• DIRECTIONS FOR THIS TASK: Each entry below is to be returned exactly, with any pictures left out.

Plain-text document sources
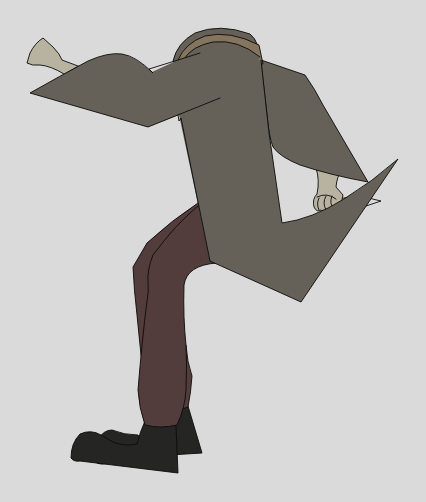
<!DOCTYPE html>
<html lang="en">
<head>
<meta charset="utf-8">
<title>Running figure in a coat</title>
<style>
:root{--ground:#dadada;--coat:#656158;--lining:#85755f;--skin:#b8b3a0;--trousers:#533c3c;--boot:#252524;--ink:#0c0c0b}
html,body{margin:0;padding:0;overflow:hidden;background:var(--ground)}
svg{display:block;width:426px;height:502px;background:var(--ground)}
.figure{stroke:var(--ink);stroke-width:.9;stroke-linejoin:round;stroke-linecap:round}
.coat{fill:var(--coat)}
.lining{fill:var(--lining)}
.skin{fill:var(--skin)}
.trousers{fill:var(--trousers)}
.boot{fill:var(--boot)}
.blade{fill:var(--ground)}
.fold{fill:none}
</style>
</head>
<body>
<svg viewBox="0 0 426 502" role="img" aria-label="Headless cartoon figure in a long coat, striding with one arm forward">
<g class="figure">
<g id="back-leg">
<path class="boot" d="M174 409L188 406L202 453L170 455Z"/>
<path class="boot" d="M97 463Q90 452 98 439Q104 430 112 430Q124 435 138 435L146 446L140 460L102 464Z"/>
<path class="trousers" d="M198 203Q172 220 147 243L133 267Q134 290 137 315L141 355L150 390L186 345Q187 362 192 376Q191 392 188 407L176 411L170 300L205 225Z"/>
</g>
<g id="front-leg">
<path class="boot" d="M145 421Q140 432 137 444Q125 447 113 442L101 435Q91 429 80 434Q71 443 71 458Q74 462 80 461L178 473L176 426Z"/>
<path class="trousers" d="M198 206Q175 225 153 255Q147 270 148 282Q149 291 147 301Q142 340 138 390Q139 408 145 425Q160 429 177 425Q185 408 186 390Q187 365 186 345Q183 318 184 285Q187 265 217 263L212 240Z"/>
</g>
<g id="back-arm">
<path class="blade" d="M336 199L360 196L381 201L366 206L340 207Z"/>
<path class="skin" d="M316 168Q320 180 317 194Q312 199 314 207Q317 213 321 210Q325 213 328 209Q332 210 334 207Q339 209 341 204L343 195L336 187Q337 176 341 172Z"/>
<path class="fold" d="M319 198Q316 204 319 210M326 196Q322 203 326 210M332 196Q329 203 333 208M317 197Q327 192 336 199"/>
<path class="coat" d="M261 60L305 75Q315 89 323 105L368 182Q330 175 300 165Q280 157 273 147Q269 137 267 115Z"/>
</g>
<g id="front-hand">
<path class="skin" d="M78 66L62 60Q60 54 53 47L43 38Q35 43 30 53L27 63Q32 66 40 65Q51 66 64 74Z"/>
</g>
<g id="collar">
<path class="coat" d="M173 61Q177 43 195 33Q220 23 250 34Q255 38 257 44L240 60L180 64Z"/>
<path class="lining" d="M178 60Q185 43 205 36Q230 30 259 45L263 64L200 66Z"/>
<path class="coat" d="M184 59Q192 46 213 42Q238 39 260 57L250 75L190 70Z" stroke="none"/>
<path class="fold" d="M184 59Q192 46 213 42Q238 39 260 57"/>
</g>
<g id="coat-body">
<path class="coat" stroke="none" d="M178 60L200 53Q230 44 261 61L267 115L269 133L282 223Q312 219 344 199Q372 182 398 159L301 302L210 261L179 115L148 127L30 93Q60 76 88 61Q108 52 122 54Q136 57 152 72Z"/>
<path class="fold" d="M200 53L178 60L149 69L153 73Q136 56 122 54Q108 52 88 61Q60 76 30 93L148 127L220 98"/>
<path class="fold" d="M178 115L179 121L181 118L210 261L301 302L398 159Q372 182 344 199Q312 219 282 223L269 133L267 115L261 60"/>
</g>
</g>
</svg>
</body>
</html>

• COMPLETED EXERCISE:
<!DOCTYPE html>
<html lang="en">
<head>
<meta charset="utf-8">
<title>Running figure in a coat</title>
<style>
:root{--ground:#dadada;--coat:#656158;--lining:#85755f;--skin:#b8b3a0;--trousers:#533c3c;--boot:#252524;--ink:#0c0c0b}
html,body{margin:0;padding:0;overflow:hidden;background:var(--ground)}
svg{display:block;width:426px;height:502px;background:var(--ground)}
.figure{stroke:var(--ink);stroke-width:.9;stroke-linejoin:round;stroke-linecap:round}
.coat{fill:var(--coat)}
.lining{fill:var(--lining)}
.skin{fill:var(--skin)}
.trousers{fill:var(--trousers)}
.boot{fill:var(--boot)}
.blade{fill:var(--ground)}
.fold{fill:none}
</style>
</head>
<body>
<svg viewBox="0 0 426 502" role="img" aria-label="Headless cartoon figure in a long coat, striding with one arm forward">
<g class="figure">
<g id="back-leg">
<path class="boot" d="M174 409L188 406L202 453L170 455Z"/>
<path class="boot" d="M97 463Q90 452 98 439Q104 430 112 430Q124 435 138 435L146 446L140 460L102 464Z"/>
<path class="trousers" d="M198 203Q172 220 147 243L133 267Q134 290 137 315L141 355L150 390L186 345Q187 362 192 376Q191 392 188 407L176 411L170 300L205 225Z"/>
</g>
<g id="front-leg">
<path class="boot" d="M145 421Q140 432 137 444Q125 447 113 442L101 435Q91 429 80 434Q71 443 71 458Q74 462 80 461L178 473L176 426Z"/>
<path class="trousers" d="M198 206Q175 225 153 255Q147 270 148 282Q149 291 147 301Q142 340 138 390Q139 408 145 425Q160 429 177 425Q185 408 186 390Q187 365 186 345Q183 318 184 285Q187 265 217 263L212 240Z"/>
</g>
<g id="back-arm">
<path class="blade" d="M336 199L360 196L381 201L366 206L340 207Z"/>
<path class="skin" d="M316 168Q320 180 317 194Q312 199 314 207Q317 213 321 210Q325 213 328 209Q332 210 334 207Q339 209 341 204L343 195L336 187Q337 176 341 172Z"/>
<path class="fold" d="M319 198Q316 204 319 210M326 196Q322 203 326 210M332 196Q329 203 333 208M317 197Q327 192 336 199"/>
<path class="coat" d="M261 60L305 75Q315 89 323 105L368 182Q330 175 300 165Q280 157 273 147Q269 137 267 115Z"/>
</g>
<g id="front-hand">
<path class="skin" d="M78 66L62 60Q60 54 53 47L43 38Q35 43 30 53L27 63Q32 66 40 65Q51 66 64 74Z"/>
</g>
<g id="collar">
<path class="coat" d="M173 61Q177 43 195 33Q220 23 250 34Q255 38 257 44L240 60L180 64Z"/>
<path class="lining" d="M178 60Q185 43 205 36Q230 30 259 45L263 64L200 66Z"/>
<path class="coat" d="M184 59Q192 46 213 42Q238 39 260 57L250 75L190 70Z" stroke="none"/>
<path class="fold" d="M184 59Q192 46 213 42Q238 39 260 57"/>
</g>
<g id="coat-body">
<path class="coat" stroke="none" d="M178 60L200 53Q230 44 261 61L267 115L269 133L282 223Q312 219 344 199Q372 182 398 159L301 302L210 261L179 115L148 127L30 93Q60 76 88 61Q108 52 122 54Q136 57 152 72Z"/>
<path class="fold" d="M200 53L178 60L149 69L153 73Q136 56 122 54Q108 52 88 61Q60 76 30 93L148 127L220 98"/>
<path class="fold" d="M178 115L179 121L181 118L210 261L301 302L398 159Q372 182 344 199Q312 219 282 223L269 133L267 115L261 60"/>
</g>
</g>
</svg>
</body>
</html>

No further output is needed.